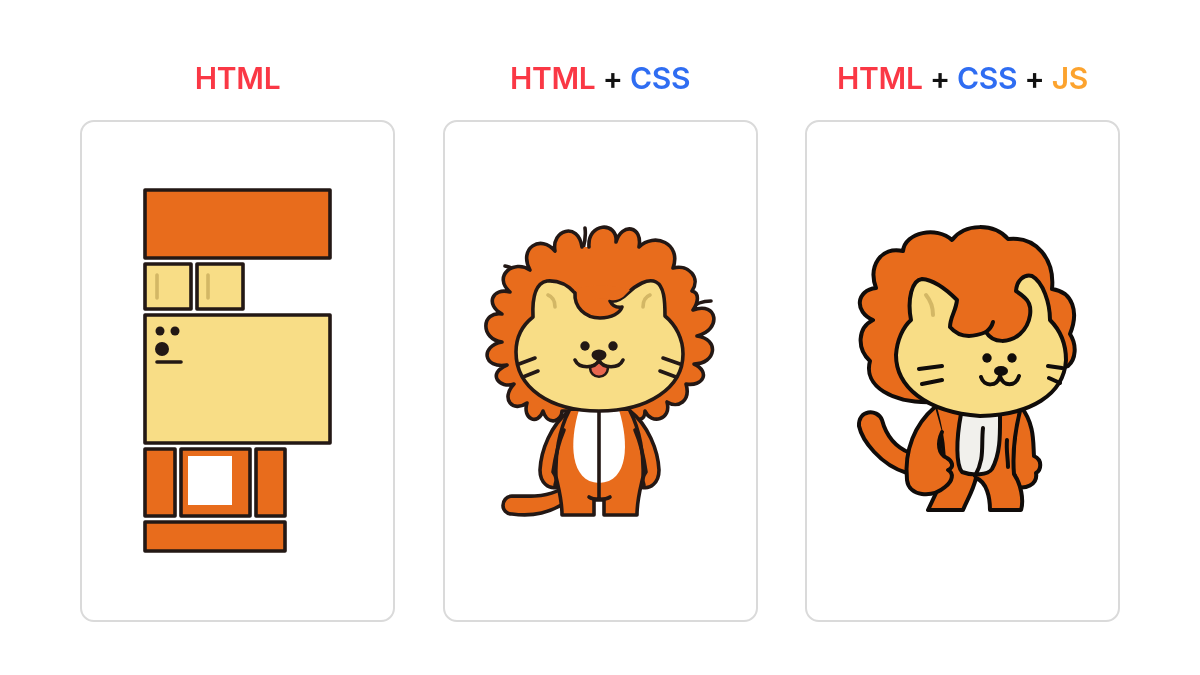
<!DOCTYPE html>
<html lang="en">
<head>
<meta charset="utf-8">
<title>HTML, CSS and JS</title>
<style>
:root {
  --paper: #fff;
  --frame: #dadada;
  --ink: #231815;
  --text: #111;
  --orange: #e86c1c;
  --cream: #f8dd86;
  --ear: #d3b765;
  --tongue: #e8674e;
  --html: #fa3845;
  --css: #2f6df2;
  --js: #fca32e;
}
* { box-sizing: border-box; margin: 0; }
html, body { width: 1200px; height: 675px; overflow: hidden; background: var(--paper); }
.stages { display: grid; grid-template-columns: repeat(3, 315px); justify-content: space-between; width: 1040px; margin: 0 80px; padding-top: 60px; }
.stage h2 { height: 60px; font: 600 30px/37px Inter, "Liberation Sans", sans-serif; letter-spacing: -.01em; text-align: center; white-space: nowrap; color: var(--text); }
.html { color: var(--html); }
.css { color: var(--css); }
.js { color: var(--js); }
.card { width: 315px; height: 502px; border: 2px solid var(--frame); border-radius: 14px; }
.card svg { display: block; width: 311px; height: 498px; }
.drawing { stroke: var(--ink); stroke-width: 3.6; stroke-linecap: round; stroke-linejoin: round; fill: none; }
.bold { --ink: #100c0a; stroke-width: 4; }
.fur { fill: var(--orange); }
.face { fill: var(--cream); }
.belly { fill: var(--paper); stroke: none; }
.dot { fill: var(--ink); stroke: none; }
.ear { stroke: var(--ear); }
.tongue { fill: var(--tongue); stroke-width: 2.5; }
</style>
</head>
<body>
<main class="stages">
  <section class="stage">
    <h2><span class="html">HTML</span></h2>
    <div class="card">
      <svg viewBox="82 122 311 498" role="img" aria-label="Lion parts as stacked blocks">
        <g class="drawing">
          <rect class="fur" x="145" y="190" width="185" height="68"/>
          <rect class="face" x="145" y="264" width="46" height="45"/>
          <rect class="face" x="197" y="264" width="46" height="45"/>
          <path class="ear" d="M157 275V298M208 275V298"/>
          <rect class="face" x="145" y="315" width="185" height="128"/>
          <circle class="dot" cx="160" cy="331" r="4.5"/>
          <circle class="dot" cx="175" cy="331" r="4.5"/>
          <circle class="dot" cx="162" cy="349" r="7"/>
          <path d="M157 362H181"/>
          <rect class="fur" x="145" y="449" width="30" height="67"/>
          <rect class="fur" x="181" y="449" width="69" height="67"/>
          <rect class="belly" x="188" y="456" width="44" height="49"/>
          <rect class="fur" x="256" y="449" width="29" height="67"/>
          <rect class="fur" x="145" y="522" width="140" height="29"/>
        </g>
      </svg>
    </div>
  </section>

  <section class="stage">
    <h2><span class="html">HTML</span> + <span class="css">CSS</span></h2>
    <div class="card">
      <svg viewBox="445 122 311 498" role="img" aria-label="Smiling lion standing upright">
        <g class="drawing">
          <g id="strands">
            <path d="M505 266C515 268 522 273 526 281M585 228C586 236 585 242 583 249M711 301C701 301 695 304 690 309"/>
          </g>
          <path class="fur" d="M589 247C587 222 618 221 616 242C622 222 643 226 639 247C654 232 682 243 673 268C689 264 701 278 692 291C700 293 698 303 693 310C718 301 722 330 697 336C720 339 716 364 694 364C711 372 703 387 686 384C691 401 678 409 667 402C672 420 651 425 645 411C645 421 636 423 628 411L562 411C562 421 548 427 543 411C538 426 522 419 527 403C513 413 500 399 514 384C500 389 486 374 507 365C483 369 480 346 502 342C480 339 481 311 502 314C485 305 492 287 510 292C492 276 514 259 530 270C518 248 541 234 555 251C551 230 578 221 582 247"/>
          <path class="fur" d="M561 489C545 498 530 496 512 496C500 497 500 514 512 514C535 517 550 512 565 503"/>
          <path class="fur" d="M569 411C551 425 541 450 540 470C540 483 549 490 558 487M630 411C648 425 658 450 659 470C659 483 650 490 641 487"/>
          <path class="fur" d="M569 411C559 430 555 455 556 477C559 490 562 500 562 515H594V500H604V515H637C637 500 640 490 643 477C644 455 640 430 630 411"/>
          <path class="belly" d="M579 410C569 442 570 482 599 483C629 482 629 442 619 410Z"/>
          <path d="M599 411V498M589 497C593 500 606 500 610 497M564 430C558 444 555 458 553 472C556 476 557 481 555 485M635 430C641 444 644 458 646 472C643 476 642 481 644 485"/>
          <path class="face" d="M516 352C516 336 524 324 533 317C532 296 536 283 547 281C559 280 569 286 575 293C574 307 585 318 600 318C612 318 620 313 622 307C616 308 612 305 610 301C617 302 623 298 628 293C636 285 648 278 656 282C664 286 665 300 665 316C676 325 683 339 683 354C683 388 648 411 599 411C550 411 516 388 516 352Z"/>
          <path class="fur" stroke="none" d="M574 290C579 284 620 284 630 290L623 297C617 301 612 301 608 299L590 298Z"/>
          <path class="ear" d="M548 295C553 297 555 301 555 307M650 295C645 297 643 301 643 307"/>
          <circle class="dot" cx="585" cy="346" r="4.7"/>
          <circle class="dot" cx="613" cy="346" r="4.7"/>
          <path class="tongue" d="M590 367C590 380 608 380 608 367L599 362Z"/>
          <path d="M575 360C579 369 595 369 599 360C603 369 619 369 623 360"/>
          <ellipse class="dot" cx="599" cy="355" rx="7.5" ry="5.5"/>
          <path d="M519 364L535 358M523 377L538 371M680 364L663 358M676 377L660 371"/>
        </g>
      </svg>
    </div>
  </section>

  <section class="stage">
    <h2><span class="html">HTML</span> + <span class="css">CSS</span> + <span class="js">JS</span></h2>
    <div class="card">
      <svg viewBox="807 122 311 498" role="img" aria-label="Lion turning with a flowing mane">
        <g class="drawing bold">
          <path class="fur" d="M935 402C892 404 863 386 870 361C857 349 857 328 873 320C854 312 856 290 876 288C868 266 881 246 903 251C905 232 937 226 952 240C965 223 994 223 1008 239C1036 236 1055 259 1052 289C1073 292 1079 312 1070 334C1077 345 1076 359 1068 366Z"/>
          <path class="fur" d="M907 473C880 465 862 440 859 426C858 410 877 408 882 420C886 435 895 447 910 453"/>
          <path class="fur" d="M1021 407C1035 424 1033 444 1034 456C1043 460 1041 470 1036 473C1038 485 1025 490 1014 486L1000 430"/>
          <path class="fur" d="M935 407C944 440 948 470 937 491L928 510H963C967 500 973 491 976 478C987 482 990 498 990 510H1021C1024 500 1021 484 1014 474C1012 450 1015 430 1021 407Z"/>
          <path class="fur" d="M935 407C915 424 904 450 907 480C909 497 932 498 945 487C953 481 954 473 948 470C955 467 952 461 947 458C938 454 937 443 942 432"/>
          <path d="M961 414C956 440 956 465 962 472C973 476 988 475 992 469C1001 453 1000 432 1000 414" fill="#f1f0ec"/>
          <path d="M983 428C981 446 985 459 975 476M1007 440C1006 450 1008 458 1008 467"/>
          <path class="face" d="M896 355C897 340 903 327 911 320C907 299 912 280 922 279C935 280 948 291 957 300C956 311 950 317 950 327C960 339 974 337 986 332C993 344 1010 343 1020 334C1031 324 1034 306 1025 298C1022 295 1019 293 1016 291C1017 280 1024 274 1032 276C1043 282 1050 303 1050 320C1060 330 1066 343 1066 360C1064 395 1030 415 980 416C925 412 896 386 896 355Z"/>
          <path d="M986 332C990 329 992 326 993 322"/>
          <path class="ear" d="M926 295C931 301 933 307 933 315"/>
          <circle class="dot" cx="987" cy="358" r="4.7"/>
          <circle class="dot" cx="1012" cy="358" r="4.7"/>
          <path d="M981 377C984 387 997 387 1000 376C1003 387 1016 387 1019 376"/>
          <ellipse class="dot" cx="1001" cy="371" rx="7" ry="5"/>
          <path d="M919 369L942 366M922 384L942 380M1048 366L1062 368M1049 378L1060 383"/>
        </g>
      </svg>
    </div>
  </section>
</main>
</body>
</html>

▶ _The problem_
What you return should be only the exact lines from the top of the entries through the line with "border-box; margin: 0;", minus the pictures.

▶ _Answer for this exercise_
<!DOCTYPE html>
<html lang="en">
<head>
<meta charset="utf-8">
<title>HTML, CSS and JS</title>
<style>
:root {
  --paper: #fff;
  --frame: #dadada;
  --ink: #231815;
  --text: #111;
  --orange: #e86c1c;
  --cream: #f8dd86;
  --ear: #d3b765;
  --tongue: #e8674e;
  --html: #fa3845;
  --css: #2f6df2;
  --js: #fca32e;
}
* { box-sizing: border-box; margin: 0; }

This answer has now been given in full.